phenomena. Understandably, Keaton’s performance goes flatline.
Noise certainly isn’t the only movie with a tense and
atmospheric buildup that leads to a cut-and-paste resolution.
But what does distinguish this post-millennium thriller is
how its carefully cultivated atmosphere of sadness turns into
a David Fincher-style downer (complete with instruments of
torture) simply to provide a shock (actually stock) ending.
It’s as if the filmmakers suddenly had their channel changed.
but happy: Vega in Spanglish.
by James L. Brooks
The holidays are over, gentle reader, but the holiday movies
linger on. If a recent visit to the multiplex is an indication,
Adam Sandler’s latest attempt to recalibrate his image, Spanglish,
is still drawing respectable weeknight crowds.
only knows why. The film is smug, self-satisfied and offensive
to a degree one would not think possible, even allowing it
was made by smug, self-satisfied, overpraised writer-director
James L. Brooks.
As the title suggests, it’s all about the mingling of cultures.
Or, that’s what it pretends to be. It’s hard to tell; see
what you think. Mexican illegals Flor (Paz Vega) and her teen
daughter Cristina (Shelby Bruce) are making a new life for
themselves in El Lay. Flor, who speaks no English, gets a
housekeeper-nanny job with the Claskys. John Clasky (Sandler)
is a loving, caring dad who also happens to be the greatest
chef in America. His wife Deb (Téa Leoni) is newly unemployed
and in full crisis mode. Their kids Bernice (Sarah Steele)
and Georgie (Ian Hyland) are more-or-less normal; Deb’s mom,
Evelyn Norwich (Cloris Leachman), is an amusing drunk.
Flor and her daughter are well-adjusted, poor but hardworking

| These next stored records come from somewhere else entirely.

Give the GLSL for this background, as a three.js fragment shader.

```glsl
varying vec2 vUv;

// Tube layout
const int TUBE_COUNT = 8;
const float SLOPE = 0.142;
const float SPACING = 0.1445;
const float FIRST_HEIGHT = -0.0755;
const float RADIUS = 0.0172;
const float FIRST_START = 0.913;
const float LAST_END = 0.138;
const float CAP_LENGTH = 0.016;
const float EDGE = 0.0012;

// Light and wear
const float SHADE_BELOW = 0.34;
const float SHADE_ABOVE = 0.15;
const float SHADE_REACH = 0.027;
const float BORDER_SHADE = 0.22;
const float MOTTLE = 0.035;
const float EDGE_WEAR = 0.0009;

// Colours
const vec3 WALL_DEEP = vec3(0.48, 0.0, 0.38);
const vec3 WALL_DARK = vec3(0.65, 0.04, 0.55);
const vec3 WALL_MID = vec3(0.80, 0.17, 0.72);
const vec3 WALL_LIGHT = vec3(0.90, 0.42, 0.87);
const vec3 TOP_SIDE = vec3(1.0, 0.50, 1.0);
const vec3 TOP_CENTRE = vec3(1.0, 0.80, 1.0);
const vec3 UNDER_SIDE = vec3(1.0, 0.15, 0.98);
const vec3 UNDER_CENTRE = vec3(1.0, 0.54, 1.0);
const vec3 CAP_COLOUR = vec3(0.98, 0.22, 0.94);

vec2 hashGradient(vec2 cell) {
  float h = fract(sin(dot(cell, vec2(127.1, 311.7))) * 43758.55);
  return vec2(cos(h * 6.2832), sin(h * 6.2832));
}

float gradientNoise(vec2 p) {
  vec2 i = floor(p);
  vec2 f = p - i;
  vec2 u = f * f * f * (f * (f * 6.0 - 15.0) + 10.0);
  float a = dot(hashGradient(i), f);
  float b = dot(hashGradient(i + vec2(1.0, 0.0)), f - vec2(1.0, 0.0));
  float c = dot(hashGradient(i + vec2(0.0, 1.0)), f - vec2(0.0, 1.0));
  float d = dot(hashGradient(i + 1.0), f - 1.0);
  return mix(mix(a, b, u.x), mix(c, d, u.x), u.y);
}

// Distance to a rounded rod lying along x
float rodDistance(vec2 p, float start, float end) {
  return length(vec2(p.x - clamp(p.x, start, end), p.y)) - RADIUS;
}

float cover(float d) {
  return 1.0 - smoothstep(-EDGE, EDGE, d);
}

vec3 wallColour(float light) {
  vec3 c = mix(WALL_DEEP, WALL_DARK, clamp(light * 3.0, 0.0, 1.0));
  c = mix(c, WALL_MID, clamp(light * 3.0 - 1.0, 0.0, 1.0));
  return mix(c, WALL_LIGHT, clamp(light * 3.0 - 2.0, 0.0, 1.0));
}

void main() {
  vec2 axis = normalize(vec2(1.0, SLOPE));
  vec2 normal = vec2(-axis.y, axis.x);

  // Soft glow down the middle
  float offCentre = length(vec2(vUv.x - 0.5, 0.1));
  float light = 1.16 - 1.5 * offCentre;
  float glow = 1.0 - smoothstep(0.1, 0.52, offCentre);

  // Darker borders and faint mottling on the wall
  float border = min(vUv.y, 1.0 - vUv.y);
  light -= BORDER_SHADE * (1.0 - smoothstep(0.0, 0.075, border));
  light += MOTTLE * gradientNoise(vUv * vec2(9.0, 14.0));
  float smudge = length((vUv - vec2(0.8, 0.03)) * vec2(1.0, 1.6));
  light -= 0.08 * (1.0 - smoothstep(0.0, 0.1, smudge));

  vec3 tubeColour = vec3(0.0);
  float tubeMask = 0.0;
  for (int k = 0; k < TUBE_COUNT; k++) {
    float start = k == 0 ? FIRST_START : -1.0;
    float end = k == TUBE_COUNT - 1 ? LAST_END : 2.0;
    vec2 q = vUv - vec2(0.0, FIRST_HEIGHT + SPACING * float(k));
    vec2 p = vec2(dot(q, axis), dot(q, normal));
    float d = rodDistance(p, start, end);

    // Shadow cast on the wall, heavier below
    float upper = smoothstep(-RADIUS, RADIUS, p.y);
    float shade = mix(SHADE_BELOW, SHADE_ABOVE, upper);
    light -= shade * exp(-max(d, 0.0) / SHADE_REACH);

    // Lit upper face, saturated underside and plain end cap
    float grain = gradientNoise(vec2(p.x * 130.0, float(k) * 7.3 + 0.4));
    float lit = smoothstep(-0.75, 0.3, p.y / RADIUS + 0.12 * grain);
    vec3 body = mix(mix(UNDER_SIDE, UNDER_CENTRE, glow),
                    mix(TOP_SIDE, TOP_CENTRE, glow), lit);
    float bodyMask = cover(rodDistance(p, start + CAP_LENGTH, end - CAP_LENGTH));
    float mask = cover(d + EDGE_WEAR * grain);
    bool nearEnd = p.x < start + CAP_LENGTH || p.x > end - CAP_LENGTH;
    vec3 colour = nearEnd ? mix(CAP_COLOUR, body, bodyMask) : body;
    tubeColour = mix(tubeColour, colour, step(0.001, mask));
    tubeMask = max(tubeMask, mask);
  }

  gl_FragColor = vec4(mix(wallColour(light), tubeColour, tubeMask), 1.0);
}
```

and delighted to be Latino. The Clasky family are dysfunctional,
wealthy and—like most white folks—unaware that they belong
to any group other than “us.” That’s about it for trenchant
social commentary; every other plot point related to race
or class is a hopeless muddle. Example: When John tells Flor
that he’s concerned his daughter will be affected by her snooty
private school, Flor reassures him that she won’t, because
Bernice has “heart.” Yet, when Flor has the same reservations
about her own daughter (who has just as much “heart” as Bernice)
being among Anglos, the movie presents Flor’s attitude as
correct. Does this mean it’s good for white kids to learn
to become ruling-class assholes, but Latinos should not? Maybe
Brooks is just reassuring himself that his own help are happy
as they are.
The film’s biggest crime, however, is wrapping itself in the
holy mantle of Protecting The Children. (Warning: spoilers
ahead.) Flor is a good mom; Deb is a horror who makes her
daughter feel bad for being fat and, also, cheats on her husband.
John is a good dad; Flor’s absent hubby is a deadbeat. Flor
and John have the hots for each other, the film seems to suggest,
because they’re such good parents. But they can’t get together
precisely because they’re good parents.
Bullshit. Deb is a complete monster, and easily the most repulsive
female character put on film in recent memory. She’s selfish
about everything, from other people’s children to her own
orgasms—and Brooks, in an act of filmmaking misogyny rare
outside of snuff films, allows her no redeeming qualities.
None. There is no way that Deb is anything but a plague on
her children, and the idea that the Sandler character should
stay with her amounts to child abuse.
Brooks wants us to think that his film is “serious” because
it honors self-sacrifice and family values. But the characters
are so shallow that his serious aspirations are laughable.
The only way Spanglish would have worked is if John
kicked his rotten wife and her drunken mom to the curb and
married Flor. That, however, would have made the film a conventional
romantic comedy, and Brooks thinks himself too good for that.
He’s a hack who doesn’t have the balls to be himself. That
fact needs no translation.